Every line with "rect" in it must be copied from the data.

Data for this task:
□ □ □ □ □ □ □

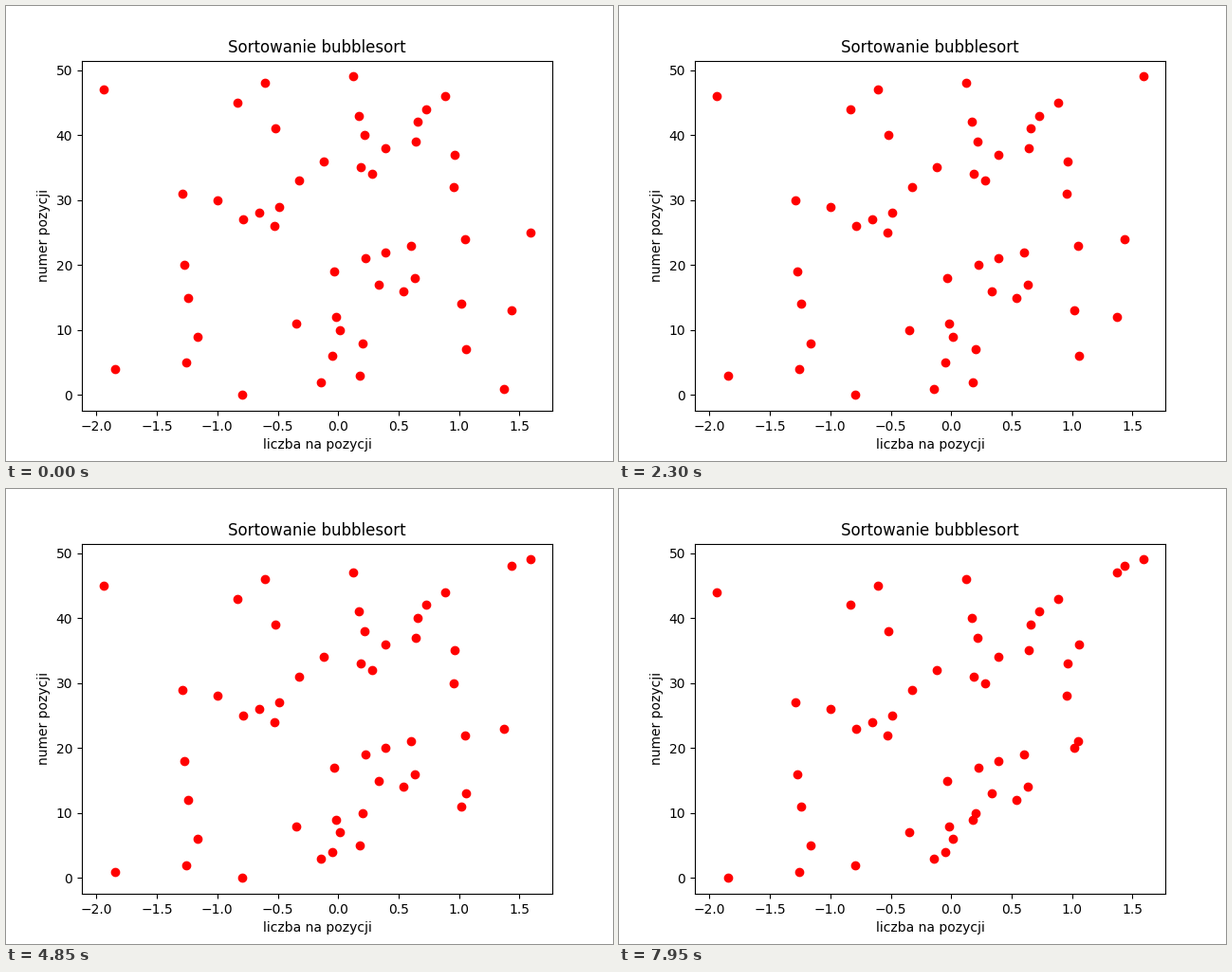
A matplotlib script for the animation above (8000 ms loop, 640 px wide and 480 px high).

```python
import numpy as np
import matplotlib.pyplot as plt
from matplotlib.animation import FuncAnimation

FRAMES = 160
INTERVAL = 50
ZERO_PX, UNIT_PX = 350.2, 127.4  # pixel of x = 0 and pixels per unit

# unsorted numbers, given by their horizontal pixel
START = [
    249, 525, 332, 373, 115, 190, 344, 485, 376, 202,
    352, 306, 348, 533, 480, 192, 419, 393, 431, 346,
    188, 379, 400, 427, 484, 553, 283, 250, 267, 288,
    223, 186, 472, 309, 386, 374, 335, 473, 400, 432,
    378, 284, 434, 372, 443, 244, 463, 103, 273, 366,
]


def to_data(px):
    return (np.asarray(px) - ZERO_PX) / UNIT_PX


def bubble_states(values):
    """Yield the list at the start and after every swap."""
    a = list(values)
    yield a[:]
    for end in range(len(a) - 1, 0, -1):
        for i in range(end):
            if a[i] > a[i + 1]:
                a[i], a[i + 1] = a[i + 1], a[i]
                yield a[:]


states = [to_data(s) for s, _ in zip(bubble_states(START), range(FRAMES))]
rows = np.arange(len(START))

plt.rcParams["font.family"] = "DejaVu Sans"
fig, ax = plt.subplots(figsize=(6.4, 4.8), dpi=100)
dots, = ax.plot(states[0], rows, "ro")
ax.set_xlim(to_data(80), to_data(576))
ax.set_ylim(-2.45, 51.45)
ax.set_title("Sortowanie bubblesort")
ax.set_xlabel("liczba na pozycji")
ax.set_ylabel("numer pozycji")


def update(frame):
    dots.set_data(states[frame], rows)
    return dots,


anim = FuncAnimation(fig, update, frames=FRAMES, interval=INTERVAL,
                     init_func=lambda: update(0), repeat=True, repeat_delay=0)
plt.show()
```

□ □ □ □ □ □ □

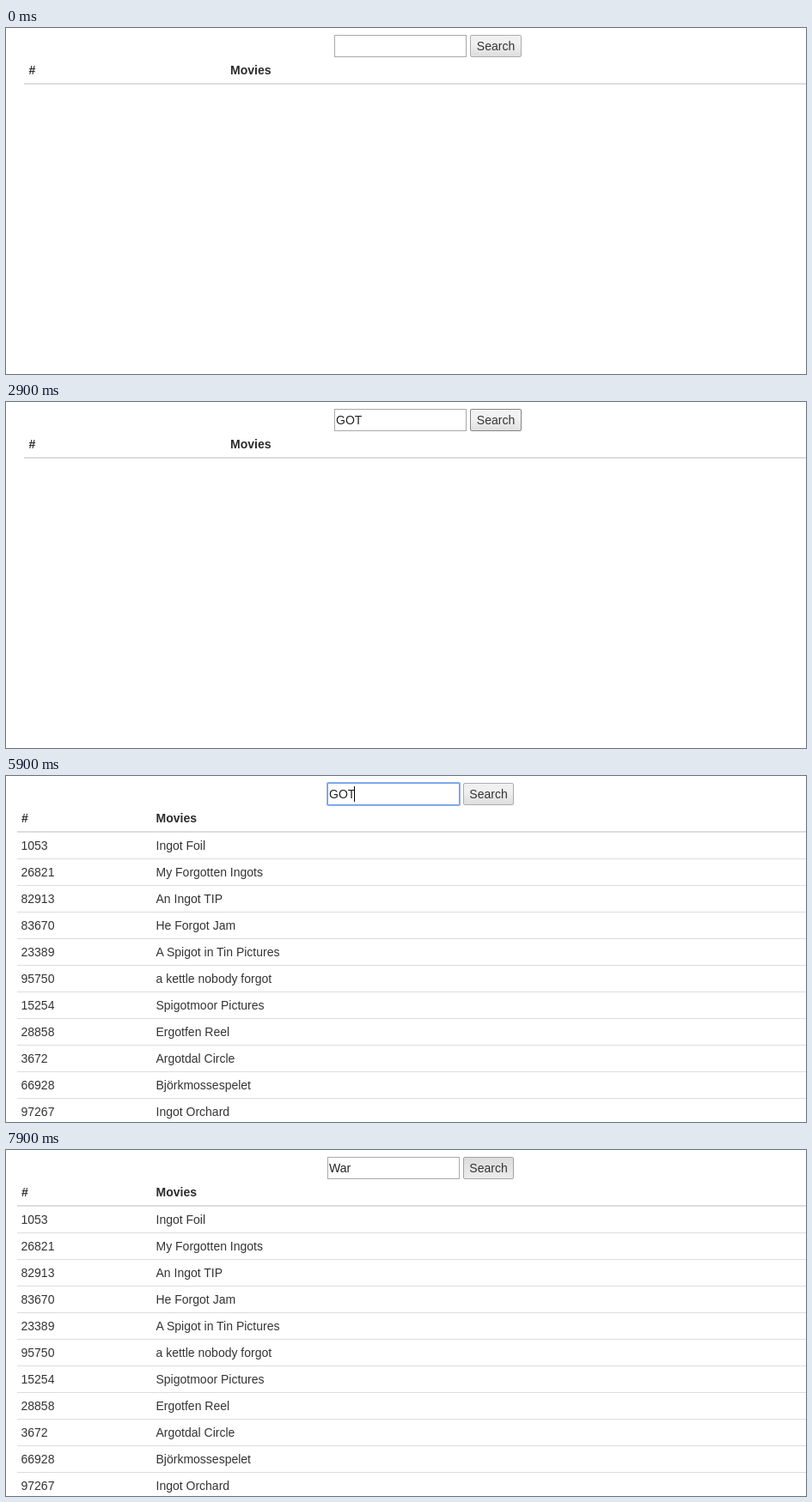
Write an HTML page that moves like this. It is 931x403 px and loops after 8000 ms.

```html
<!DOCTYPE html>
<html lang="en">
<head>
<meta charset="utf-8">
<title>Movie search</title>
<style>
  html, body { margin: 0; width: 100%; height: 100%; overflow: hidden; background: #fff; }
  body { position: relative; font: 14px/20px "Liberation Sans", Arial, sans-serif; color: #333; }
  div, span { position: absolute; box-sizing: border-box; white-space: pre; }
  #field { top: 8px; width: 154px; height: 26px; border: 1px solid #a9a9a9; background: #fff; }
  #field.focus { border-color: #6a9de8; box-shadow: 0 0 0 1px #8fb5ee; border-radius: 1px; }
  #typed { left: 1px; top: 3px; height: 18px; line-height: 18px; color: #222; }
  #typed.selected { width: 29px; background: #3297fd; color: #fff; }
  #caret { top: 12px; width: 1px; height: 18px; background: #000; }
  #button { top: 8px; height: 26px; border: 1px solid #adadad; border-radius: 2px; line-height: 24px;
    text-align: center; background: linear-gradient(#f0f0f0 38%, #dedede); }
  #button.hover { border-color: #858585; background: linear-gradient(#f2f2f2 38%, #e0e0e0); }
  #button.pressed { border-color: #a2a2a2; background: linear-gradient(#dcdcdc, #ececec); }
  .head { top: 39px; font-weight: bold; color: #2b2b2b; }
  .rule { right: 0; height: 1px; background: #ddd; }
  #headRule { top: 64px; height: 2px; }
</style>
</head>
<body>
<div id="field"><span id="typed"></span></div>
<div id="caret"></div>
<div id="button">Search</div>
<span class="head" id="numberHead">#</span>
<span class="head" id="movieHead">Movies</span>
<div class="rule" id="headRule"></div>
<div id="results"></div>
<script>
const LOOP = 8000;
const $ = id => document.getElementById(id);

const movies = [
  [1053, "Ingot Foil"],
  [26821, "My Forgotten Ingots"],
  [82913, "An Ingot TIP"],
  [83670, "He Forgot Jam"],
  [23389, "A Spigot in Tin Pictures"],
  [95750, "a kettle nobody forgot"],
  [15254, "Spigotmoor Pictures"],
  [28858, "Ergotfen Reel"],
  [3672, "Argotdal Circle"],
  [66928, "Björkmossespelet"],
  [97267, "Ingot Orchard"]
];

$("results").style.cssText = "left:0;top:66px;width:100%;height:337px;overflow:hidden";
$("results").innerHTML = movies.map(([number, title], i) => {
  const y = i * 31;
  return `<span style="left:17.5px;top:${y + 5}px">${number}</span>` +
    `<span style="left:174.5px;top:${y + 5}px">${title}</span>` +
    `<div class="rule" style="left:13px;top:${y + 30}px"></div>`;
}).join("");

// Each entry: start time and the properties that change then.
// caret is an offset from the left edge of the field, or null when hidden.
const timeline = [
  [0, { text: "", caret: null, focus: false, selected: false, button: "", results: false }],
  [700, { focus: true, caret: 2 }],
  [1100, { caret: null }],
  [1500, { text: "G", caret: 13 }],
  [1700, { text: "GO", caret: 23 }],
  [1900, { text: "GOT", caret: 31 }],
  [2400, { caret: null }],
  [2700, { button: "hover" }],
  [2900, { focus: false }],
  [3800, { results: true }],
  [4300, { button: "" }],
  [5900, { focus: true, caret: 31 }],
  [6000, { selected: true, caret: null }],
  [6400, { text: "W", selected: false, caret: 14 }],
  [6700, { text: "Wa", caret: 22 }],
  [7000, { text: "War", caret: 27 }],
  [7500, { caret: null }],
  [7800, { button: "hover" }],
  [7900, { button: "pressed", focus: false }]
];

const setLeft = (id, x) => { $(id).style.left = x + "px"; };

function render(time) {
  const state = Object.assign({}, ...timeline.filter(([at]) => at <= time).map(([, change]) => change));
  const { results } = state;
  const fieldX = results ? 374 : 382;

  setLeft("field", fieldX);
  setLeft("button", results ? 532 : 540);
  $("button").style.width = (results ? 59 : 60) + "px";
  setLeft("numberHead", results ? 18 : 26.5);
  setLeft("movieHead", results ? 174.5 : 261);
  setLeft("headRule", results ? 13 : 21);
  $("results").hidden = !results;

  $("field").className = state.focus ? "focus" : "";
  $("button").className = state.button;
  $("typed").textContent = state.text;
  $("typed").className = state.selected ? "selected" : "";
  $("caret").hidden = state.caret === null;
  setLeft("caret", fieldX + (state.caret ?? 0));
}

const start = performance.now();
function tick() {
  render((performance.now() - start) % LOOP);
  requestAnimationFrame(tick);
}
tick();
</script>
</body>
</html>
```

□ □ □ □ □ □ □

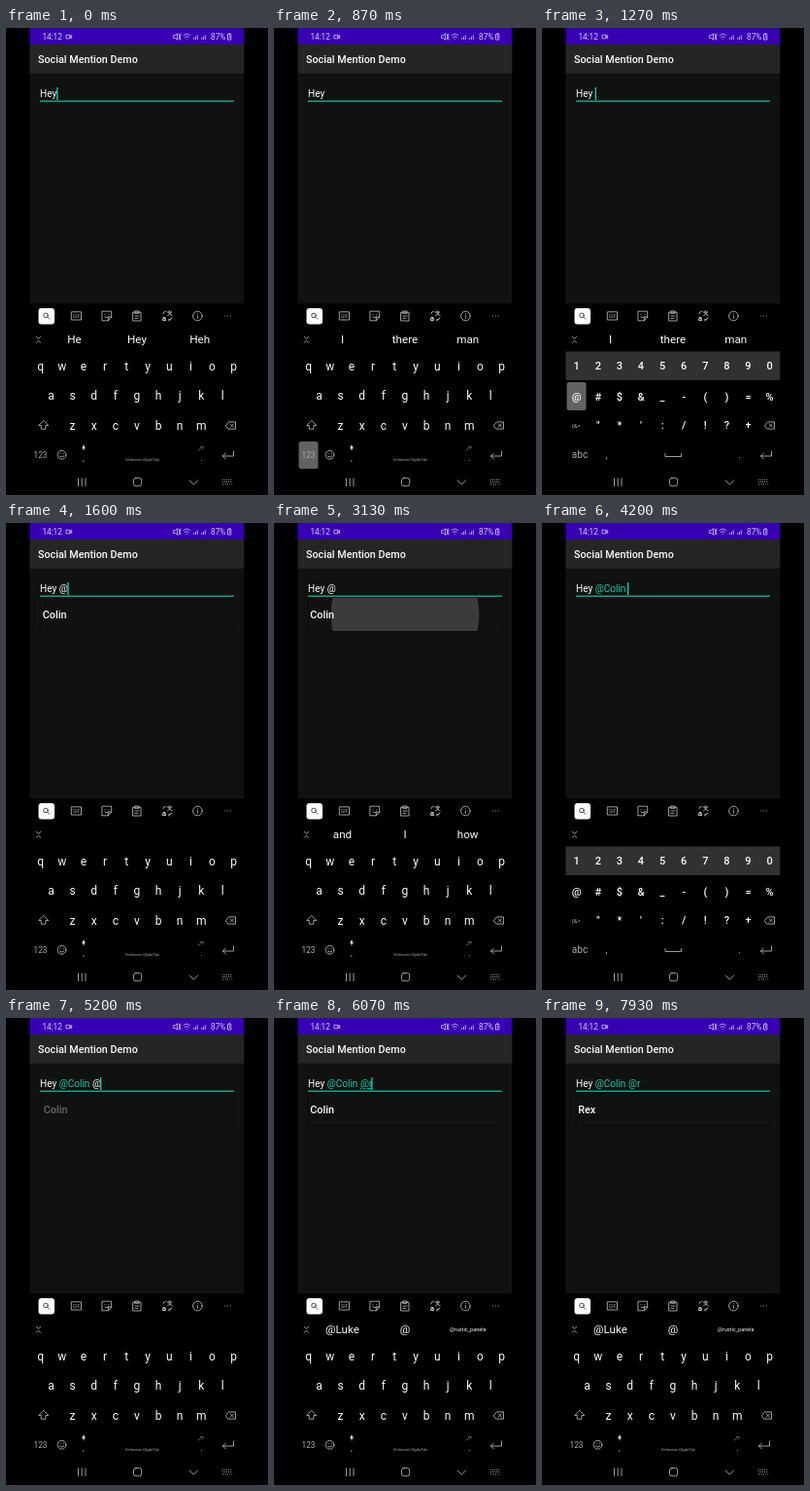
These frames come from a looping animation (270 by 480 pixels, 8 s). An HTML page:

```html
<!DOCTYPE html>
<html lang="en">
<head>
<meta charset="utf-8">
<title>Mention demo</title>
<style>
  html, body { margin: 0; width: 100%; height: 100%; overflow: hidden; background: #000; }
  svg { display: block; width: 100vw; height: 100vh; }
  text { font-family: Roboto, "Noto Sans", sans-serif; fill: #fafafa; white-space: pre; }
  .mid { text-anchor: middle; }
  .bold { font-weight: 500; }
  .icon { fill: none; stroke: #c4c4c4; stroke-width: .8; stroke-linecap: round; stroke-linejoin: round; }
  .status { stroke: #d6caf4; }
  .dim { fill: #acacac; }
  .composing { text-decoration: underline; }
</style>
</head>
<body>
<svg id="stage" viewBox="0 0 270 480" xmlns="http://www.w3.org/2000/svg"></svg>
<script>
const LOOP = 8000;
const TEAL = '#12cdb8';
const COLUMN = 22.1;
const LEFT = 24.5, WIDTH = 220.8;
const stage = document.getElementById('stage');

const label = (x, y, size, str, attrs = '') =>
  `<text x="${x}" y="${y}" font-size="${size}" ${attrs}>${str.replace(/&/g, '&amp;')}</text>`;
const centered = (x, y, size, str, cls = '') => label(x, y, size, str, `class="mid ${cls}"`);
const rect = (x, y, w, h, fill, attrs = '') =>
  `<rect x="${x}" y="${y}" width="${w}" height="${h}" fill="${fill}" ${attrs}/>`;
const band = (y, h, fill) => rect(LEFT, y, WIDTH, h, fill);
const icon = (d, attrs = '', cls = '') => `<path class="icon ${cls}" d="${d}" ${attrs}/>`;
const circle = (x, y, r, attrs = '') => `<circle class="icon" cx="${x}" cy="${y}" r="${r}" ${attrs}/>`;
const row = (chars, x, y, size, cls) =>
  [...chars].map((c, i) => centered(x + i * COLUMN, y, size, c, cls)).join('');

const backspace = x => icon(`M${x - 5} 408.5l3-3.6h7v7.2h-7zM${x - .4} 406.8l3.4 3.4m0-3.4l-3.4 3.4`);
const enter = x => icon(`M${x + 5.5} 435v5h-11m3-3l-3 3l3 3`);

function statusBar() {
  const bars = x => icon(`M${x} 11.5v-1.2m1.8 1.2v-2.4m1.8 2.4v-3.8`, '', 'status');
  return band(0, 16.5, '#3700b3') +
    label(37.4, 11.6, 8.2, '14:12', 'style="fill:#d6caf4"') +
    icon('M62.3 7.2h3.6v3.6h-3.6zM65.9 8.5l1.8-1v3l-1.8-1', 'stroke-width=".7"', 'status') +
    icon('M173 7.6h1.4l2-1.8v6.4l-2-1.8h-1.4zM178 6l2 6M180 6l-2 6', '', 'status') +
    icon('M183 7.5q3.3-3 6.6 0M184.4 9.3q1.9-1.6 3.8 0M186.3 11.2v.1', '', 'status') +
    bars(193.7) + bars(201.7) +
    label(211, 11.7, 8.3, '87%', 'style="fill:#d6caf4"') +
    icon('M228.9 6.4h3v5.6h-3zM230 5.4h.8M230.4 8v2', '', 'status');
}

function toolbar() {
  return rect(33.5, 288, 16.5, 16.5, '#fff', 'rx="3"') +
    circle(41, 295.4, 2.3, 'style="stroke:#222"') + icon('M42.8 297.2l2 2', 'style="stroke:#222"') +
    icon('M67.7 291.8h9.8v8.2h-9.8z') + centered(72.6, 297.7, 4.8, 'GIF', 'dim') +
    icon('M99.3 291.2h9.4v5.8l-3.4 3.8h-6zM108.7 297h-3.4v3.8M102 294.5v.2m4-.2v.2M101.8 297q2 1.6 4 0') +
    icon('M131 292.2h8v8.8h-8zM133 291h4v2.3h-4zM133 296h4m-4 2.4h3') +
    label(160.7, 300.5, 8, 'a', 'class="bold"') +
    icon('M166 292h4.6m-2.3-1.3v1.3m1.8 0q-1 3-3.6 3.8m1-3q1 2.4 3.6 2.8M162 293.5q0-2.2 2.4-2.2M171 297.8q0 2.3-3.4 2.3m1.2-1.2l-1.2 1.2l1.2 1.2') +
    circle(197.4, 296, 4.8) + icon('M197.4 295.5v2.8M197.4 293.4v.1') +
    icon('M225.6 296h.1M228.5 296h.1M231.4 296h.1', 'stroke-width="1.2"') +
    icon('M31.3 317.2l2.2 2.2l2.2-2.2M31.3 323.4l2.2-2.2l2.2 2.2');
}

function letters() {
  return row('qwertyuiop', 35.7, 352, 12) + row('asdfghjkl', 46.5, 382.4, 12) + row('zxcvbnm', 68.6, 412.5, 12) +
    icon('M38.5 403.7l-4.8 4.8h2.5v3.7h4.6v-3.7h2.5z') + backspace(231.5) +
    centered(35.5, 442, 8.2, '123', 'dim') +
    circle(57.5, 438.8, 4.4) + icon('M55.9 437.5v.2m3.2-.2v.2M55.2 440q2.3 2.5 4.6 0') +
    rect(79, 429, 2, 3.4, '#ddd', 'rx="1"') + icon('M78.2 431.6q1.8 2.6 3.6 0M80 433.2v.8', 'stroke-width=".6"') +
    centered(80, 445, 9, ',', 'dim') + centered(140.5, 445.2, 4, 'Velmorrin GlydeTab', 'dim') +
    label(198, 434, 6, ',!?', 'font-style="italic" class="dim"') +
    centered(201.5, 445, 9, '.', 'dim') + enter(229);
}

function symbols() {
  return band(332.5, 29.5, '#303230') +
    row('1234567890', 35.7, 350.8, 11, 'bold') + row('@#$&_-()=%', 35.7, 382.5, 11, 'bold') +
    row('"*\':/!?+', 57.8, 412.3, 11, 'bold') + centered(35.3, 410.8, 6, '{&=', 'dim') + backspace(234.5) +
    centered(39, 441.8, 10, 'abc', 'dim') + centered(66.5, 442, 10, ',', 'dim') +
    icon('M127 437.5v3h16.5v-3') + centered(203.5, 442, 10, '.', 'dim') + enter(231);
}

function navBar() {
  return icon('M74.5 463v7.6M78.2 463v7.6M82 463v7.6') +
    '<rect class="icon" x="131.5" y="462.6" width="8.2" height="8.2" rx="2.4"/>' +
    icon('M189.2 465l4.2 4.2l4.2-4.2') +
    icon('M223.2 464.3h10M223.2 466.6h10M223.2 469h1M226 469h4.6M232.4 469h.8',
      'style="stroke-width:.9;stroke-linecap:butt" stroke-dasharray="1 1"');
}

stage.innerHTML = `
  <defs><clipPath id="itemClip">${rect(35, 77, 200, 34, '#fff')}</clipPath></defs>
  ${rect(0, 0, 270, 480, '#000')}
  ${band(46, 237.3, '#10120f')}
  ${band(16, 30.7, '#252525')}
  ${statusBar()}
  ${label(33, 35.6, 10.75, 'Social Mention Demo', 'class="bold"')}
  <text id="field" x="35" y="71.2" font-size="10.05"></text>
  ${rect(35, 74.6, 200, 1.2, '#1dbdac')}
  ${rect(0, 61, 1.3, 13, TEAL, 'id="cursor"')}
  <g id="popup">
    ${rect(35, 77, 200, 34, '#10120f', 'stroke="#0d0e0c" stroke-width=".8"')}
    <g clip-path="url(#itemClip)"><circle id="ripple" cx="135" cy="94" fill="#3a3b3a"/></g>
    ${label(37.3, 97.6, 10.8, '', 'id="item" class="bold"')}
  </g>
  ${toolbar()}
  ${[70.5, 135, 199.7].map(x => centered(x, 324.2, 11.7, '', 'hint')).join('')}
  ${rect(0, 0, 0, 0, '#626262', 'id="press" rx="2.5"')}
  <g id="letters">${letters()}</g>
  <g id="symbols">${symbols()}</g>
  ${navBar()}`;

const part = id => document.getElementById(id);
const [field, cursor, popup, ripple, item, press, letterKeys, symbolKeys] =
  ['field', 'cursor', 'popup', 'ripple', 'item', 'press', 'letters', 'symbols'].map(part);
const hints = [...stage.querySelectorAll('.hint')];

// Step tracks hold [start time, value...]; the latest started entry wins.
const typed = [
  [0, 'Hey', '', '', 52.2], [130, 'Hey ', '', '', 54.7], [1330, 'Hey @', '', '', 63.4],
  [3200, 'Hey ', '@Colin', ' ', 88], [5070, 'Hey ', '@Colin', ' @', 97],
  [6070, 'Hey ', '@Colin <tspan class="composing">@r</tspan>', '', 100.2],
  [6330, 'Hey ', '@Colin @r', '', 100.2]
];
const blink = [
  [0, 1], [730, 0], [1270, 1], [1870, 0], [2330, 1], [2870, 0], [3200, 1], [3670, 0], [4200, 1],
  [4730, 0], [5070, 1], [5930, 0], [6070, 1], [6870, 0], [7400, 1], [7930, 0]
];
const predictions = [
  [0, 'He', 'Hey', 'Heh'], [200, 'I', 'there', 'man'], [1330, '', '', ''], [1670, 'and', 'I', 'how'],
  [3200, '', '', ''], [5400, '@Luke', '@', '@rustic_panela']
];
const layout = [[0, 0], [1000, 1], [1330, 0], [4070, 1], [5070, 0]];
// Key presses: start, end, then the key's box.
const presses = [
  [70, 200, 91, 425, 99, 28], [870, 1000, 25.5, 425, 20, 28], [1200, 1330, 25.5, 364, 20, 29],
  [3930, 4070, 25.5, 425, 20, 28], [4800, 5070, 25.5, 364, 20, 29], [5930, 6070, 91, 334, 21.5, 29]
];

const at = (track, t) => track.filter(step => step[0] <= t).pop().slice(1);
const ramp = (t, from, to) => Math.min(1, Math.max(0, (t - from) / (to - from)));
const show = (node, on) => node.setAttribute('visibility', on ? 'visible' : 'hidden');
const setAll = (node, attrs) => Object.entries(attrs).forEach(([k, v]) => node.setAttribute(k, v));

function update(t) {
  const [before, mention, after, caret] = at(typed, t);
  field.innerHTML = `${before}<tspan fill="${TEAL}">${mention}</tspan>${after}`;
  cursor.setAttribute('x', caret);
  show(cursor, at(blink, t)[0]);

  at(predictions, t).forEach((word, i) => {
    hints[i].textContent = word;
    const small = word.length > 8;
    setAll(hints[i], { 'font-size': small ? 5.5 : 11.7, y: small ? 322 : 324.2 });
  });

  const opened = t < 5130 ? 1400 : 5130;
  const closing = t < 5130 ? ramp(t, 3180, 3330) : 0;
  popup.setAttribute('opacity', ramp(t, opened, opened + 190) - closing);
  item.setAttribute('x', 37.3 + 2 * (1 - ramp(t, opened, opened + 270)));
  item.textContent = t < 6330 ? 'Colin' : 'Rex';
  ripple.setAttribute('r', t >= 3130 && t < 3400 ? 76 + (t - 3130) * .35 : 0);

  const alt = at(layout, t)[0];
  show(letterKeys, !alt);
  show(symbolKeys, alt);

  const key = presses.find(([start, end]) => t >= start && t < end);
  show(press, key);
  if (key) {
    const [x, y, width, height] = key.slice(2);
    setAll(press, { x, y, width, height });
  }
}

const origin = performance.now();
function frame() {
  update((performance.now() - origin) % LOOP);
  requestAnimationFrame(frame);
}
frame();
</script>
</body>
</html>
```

□ □ □ □ □ □ □

Worked solution:
const rect = (x, y, w, h, fill, attrs = '') =>
  `<rect x="${x}" y="${y}" width="${w}" height="${h}" fill="${fill}" ${attrs}/>`;
const band = (y, h, fill) => rect(LEFT, y, WIDTH, h, fill);
  return rect(33.5, 288, 16.5, 16.5, '#fff', 'rx="3"') +
    rect(79, 429, 2, 3.4, '#ddd', 'rx="1"') + icon('M78.2 431.6q1.8 2.6 3.6 0M80 433.2v.8', 'stroke-width=".6"') +
    '<rect class="icon" x="131.5" y="462.6" width="8.2" height="8.2" rx="2.4"/>' +
  <defs><clipPath id="itemClip">${rect(35, 77, 200, 34, '#fff')}</clipPath></defs>
  ${rect(0, 0, 270, 480, '#000')}
  ${rect(35, 74.6, 200, 1.2, '#1dbdac')}
  ${rect(0, 61, 1.3, 13, TEAL, 'id="cursor"')}
    ${rect(35, 77, 200, 34, '#10120f', 'stroke="#0d0e0c" stroke-width=".8"')}
  ${rect(0, 0, 0, 0, '#626262', 'id="press" rx="2.5"')}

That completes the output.